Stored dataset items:
--- START ---

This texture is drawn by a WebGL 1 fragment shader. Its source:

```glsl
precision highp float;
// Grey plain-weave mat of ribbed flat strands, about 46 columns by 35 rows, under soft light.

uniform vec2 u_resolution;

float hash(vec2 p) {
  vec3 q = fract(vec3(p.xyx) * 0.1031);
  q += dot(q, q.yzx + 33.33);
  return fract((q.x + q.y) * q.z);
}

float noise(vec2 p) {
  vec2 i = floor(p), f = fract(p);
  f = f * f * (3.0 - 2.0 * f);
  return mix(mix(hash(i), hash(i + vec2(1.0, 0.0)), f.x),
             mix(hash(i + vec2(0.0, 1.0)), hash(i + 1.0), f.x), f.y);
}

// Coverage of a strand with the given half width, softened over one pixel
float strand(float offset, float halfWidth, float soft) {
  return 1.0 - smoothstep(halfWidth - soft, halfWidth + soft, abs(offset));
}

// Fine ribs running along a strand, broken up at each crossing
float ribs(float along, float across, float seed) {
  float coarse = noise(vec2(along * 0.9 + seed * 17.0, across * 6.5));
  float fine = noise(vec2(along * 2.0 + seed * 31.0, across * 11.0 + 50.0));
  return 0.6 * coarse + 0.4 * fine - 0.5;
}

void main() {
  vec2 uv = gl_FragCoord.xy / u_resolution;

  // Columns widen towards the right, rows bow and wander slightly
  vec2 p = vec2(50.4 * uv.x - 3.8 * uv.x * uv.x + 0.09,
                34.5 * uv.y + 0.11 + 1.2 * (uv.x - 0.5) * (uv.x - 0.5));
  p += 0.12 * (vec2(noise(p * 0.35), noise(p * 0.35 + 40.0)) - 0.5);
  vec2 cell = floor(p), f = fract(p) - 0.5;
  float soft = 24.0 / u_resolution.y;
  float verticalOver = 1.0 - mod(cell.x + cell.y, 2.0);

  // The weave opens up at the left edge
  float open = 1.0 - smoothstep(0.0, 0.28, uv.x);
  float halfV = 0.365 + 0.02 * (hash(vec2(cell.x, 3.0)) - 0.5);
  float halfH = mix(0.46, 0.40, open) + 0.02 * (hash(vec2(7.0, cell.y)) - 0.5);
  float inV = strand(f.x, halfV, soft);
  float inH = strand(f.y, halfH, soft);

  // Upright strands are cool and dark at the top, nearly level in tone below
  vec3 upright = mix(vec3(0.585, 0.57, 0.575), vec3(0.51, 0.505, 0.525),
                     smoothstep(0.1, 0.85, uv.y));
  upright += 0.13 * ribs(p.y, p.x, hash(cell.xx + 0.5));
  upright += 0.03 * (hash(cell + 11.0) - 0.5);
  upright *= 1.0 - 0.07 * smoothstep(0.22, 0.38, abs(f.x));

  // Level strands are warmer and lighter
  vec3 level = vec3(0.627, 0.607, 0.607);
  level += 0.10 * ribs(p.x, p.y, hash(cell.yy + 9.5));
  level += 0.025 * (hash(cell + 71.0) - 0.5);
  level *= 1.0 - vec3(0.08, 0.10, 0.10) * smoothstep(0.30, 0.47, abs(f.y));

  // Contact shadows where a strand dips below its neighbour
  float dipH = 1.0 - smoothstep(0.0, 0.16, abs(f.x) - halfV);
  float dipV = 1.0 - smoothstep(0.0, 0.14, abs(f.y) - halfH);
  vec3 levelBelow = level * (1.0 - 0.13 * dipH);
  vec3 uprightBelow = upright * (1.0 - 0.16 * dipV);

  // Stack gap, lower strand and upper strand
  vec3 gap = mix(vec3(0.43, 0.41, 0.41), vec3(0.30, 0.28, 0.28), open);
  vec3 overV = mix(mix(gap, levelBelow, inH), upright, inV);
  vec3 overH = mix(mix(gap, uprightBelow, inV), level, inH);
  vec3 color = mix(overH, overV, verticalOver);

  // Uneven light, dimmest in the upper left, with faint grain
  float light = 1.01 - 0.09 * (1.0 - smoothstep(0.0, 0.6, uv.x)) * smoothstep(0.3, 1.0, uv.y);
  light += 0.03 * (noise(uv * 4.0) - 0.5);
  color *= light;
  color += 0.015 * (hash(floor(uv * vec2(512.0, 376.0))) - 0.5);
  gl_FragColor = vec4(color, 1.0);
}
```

--- END ---

Go through the records and output them all, word for word.

Output for this exercise:
This texture is drawn by a WebGL 1 fragment shader. Its source:

```glsl
precision highp float;
// Grey plain-weave mat of ribbed flat strands, about 46 columns by 35 rows, under soft light.

uniform vec2 u_resolution;

float hash(vec2 p) {
  vec3 q = fract(vec3(p.xyx) * 0.1031);
  q += dot(q, q.yzx + 33.33);
  return fract((q.x + q.y) * q.z);
}

float noise(vec2 p) {
  vec2 i = floor(p), f = fract(p);
  f = f * f * (3.0 - 2.0 * f);
  return mix(mix(hash(i), hash(i + vec2(1.0, 0.0)), f.x),
             mix(hash(i + vec2(0.0, 1.0)), hash(i + 1.0), f.x), f.y);
}

// Coverage of a strand with the given half width, softened over one pixel
float strand(float offset, float halfWidth, float soft) {
  return 1.0 - smoothstep(halfWidth - soft, halfWidth + soft, abs(offset));
}

// Fine ribs running along a strand, broken up at each crossing
float ribs(float along, float across, float seed) {
  float coarse = noise(vec2(along * 0.9 + seed * 17.0, across * 6.5));
  float fine = noise(vec2(along * 2.0 + seed * 31.0, across * 11.0 + 50.0));
  return 0.6 * coarse + 0.4 * fine - 0.5;
}

void main() {
  vec2 uv = gl_FragCoord.xy / u_resolution;

  // Columns widen towards the right, rows bow and wander slightly
  vec2 p = vec2(50.4 * uv.x - 3.8 * uv.x * uv.x + 0.09,
                34.5 * uv.y + 0.11 + 1.2 * (uv.x - 0.5) * (uv.x - 0.5));
  p += 0.12 * (vec2(noise(p * 0.35), noise(p * 0.35 + 40.0)) - 0.5);
  vec2 cell = floor(p), f = fract(p) - 0.5;
  float soft = 24.0 / u_resolution.y;
  float verticalOver = 1.0 - mod(cell.x + cell.y, 2.0);

  // The weave opens up at the left edge
  float open = 1.0 - smoothstep(0.0, 0.28, uv.x);
  float halfV = 0.365 + 0.02 * (hash(vec2(cell.x, 3.0)) - 0.5);
  float halfH = mix(0.46, 0.40, open) + 0.02 * (hash(vec2(7.0, cell.y)) - 0.5);
  float inV = strand(f.x, halfV, soft);
  float inH = strand(f.y, halfH, soft);

  // Upright strands are cool and dark at the top, nearly level in tone below
  vec3 upright = mix(vec3(0.585, 0.57, 0.575), vec3(0.51, 0.505, 0.525),
                     smoothstep(0.1, 0.85, uv.y));
  upright += 0.13 * ribs(p.y, p.x, hash(cell.xx + 0.5));
  upright += 0.03 * (hash(cell + 11.0) - 0.5);
  upright *= 1.0 - 0.07 * smoothstep(0.22, 0.38, abs(f.x));

  // Level strands are warmer and lighter
  vec3 level = vec3(0.627, 0.607, 0.607);
  level += 0.10 * ribs(p.x, p.y, hash(cell.yy + 9.5));
  level += 0.025 * (hash(cell + 71.0) - 0.5);
  level *= 1.0 - vec3(0.08, 0.10, 0.10) * smoothstep(0.30, 0.47, abs(f.y));

  // Contact shadows where a strand dips below its neighbour
  float dipH = 1.0 - smoothstep(0.0, 0.16, abs(f.x) - halfV);
  float dipV = 1.0 - smoothstep(0.0, 0.14, abs(f.y) - halfH);
  vec3 levelBelow = level * (1.0 - 0.13 * dipH);
  vec3 uprightBelow = upright * (1.0 - 0.16 * dipV);

  // Stack gap, lower strand and upper strand
  vec3 gap = mix(vec3(0.43, 0.41, 0.41), vec3(0.30, 0.28, 0.28), open);
  vec3 overV = mix(mix(gap, levelBelow, inH), upright, inV);
  vec3 overH = mix(mix(gap, uprightBelow, inV), level, inH);
  vec3 color = mix(overH, overV, verticalOver);

  // Uneven light, dimmest in the upper left, with faint grain
  float light = 1.01 - 0.09 * (1.0 - smoothstep(0.0, 0.6, uv.x)) * smoothstep(0.3, 1.0, uv.y);
  light += 0.03 * (noise(uv * 4.0) - 0.5);
  color *= light;
  color += 0.015 * (hash(floor(uv * vec2(512.0, 376.0))) - 0.5);
  gl_FragColor = vec4(color, 1.0);
}
```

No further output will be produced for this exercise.